Art and the Semiotics of Images: Three Questions About Visual Meaning
Semiotic Analysis of Images
The Semiotic Method
Meaning of Signs, Symbols, Icons, Index | Little Art Talks
Very Short Introduction to Semiotics
Saussure, Structuralism and Semiotics
Structuralism as Method
This method of writing is usually used to describe a genre of art and its conventions, and how those conventions from a structure that conveys meanings through it's sign, symbols and indexical mark making systems.
CLASS DISCUSSSION - How much does the meduim, genre or style influnece how we understand meaning?
Examples of shows that are based on a genre, structure or style.
Qianlong C.H.A.O: New Media Art Exhibition, National Palace Museum, 1,699,499.
Picasso and the Masters, Champs-Elysees, 2009, 780,000 visits
David Hockney RA: A Bigger Picture, (Landscapes) Royal Academy, London, 2012, 601, 000 visitors http://www.christies.com/features/Blockbuster-Shows-6061-1.aspx

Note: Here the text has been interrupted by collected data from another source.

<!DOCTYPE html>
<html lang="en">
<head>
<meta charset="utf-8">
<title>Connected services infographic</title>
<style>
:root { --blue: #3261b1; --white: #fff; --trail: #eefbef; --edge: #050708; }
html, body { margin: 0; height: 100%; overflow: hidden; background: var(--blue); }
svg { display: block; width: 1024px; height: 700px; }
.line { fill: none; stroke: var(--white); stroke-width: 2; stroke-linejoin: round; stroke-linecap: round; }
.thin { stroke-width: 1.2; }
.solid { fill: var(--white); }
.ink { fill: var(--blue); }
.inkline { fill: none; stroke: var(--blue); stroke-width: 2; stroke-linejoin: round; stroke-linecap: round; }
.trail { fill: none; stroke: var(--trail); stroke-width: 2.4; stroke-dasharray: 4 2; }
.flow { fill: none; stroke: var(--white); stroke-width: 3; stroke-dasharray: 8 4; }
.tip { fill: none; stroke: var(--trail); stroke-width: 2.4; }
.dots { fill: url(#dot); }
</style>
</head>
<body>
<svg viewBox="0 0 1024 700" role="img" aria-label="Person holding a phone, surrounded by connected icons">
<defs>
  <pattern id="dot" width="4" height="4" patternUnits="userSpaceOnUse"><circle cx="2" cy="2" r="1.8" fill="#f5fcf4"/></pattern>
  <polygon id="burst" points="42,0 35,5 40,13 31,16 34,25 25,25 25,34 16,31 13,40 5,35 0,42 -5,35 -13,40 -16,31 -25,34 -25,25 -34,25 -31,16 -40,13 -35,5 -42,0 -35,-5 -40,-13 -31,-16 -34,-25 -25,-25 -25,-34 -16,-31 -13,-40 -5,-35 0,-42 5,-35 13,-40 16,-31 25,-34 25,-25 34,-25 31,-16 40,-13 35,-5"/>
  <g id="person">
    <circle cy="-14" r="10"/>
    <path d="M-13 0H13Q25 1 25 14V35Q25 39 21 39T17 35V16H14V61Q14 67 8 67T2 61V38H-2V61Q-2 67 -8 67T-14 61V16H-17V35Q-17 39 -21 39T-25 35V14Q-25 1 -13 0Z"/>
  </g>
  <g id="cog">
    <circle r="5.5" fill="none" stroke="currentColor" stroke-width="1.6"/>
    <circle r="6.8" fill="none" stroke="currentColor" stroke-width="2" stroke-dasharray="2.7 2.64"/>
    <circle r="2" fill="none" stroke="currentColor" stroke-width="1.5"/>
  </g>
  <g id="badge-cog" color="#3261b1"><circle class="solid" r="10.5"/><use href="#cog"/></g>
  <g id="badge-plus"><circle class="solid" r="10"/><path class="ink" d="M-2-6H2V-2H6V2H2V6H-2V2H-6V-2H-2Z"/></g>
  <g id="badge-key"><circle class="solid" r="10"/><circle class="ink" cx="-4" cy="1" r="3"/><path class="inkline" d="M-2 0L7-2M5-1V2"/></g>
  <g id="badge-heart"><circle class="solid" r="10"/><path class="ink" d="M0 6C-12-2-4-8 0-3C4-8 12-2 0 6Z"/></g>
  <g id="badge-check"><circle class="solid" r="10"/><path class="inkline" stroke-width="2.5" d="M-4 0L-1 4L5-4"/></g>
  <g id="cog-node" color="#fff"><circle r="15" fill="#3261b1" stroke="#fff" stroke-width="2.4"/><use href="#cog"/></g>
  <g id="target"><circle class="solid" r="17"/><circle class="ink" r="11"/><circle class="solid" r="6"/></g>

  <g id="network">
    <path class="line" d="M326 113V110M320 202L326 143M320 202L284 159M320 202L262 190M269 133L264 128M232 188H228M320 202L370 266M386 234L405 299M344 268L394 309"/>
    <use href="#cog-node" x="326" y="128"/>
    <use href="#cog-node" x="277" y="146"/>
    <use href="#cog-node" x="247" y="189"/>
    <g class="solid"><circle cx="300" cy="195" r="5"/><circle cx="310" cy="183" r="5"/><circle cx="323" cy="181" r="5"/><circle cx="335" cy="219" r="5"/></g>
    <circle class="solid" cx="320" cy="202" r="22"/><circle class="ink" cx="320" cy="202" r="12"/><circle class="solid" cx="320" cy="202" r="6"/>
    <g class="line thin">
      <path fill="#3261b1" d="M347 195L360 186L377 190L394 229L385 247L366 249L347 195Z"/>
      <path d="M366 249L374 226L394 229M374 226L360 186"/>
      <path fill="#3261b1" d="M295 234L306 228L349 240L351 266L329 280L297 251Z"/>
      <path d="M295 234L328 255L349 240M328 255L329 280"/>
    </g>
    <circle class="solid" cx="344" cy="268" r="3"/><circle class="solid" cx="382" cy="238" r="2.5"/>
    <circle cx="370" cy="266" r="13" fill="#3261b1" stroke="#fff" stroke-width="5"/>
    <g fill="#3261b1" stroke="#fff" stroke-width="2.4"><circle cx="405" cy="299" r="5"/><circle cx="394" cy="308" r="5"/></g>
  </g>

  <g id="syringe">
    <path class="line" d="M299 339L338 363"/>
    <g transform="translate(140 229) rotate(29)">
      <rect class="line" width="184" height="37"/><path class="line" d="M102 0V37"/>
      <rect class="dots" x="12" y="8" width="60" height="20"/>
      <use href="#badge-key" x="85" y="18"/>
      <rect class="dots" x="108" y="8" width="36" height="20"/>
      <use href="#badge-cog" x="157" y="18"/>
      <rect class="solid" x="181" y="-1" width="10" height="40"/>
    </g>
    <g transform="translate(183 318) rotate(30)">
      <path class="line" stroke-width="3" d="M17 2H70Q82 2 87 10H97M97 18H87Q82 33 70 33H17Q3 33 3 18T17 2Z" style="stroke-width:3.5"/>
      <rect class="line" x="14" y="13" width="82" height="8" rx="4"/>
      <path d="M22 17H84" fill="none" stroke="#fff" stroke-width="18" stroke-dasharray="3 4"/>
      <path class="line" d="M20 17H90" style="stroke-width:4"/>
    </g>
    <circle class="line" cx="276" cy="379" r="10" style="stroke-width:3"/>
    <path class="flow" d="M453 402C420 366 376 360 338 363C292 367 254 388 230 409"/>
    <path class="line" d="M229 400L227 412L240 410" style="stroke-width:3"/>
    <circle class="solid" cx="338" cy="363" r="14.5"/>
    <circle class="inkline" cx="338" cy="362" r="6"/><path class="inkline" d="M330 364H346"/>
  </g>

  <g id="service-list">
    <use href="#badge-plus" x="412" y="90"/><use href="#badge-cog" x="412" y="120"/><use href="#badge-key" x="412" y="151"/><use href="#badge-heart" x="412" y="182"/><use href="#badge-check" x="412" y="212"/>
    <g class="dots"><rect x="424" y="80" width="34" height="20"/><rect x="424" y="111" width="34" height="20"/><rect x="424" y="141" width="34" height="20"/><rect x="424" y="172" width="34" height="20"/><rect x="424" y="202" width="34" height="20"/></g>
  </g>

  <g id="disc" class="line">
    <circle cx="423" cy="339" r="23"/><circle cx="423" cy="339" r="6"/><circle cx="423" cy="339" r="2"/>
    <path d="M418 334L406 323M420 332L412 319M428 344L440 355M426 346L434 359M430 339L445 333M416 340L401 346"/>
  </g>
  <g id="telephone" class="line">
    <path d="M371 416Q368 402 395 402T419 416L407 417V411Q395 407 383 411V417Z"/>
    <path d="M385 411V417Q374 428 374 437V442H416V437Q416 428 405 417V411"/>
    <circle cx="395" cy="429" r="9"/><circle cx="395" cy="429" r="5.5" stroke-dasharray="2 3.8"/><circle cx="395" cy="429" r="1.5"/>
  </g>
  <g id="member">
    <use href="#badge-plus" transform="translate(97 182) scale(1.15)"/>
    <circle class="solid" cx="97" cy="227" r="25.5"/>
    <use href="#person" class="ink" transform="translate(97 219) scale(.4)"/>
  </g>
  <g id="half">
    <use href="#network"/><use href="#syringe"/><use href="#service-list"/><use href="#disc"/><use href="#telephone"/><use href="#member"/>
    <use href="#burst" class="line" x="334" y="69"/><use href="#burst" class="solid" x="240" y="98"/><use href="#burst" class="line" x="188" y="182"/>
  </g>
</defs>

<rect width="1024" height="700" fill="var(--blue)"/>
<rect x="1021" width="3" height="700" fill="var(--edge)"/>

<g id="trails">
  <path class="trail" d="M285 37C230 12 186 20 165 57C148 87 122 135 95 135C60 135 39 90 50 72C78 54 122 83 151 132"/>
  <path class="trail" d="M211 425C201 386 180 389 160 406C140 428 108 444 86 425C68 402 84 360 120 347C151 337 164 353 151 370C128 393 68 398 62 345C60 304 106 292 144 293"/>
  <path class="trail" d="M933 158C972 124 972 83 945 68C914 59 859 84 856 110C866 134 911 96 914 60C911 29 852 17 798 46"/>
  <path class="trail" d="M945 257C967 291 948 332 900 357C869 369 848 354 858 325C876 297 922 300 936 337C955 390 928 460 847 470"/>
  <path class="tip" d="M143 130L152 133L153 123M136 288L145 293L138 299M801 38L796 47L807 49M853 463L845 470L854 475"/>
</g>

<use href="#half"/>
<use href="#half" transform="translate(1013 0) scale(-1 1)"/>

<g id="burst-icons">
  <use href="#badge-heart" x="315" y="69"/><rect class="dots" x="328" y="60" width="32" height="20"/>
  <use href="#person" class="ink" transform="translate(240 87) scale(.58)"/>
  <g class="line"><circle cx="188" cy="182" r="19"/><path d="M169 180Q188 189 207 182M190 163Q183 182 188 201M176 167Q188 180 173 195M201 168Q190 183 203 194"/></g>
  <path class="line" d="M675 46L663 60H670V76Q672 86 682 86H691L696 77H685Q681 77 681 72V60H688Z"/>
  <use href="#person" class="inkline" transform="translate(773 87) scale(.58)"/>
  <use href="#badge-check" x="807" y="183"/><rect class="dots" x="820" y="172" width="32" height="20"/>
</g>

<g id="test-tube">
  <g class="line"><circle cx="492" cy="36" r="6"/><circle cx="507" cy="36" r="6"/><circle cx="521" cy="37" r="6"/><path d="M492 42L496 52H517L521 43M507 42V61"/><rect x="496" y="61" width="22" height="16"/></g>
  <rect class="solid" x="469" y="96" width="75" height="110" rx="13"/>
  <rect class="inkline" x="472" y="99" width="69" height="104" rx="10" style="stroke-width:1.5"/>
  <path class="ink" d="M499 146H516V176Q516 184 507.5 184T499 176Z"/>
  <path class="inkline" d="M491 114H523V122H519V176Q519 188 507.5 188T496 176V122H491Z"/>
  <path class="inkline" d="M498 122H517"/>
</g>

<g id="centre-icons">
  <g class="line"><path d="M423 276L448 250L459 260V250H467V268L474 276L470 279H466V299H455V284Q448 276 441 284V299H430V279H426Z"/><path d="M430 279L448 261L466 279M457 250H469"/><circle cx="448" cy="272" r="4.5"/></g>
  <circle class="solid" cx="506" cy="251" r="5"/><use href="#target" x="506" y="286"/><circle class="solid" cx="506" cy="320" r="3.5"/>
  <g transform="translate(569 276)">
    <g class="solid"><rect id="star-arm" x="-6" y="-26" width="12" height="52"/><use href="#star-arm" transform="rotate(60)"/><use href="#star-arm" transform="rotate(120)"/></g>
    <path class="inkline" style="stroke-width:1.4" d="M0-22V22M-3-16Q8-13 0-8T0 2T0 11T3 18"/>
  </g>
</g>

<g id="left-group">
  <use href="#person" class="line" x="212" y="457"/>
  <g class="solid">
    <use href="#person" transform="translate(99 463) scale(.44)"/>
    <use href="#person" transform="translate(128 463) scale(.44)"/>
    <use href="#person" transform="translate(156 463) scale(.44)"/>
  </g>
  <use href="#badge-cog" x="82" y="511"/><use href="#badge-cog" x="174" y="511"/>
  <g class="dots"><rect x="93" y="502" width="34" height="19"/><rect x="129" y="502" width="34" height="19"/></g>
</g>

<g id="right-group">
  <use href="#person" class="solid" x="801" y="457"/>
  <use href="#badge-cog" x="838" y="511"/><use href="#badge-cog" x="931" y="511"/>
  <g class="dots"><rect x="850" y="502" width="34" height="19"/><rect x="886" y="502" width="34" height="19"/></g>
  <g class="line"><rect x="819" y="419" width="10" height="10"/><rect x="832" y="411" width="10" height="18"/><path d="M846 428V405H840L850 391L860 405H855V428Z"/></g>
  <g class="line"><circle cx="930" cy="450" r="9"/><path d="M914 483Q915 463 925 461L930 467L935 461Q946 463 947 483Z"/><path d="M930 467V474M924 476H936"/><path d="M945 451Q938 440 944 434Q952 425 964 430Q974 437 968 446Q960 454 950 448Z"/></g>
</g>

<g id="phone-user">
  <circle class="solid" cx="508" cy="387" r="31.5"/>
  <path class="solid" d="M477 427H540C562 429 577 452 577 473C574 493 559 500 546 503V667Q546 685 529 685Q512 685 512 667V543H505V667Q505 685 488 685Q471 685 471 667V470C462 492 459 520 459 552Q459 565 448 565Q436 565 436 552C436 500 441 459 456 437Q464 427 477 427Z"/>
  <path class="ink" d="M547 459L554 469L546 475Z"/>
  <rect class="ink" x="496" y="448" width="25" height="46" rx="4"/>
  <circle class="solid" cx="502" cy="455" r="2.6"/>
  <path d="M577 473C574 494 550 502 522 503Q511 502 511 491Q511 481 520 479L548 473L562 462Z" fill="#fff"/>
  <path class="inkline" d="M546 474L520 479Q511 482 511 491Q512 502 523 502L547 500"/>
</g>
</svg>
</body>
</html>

David Shrigley, Life and Life Drawing, NGV International, 599,399.
Matisse: The Cut-Outs, Tate, 2014, 562, 662 visitors (plus 15.000 watched it in theaters)
Isaac Julien, Ten Thousand Waves, Museum of Modern Art, 485, 832.
Inventing Impressionism, National Gallery, 175,617.
Rubens and His Legacy: Van Dyke to Cezanne, 160, 594.
Premonitions: Ukrainian Art Now, Saatchi Gallery, 137,438.
The Vatican Collections: The Papacy and Art, The Met, (1983), 896,743
The Treasures of Tutankhamun, National Gallery of Art, Washington D.C. 1976-77, 836,000 visitors in 117 days.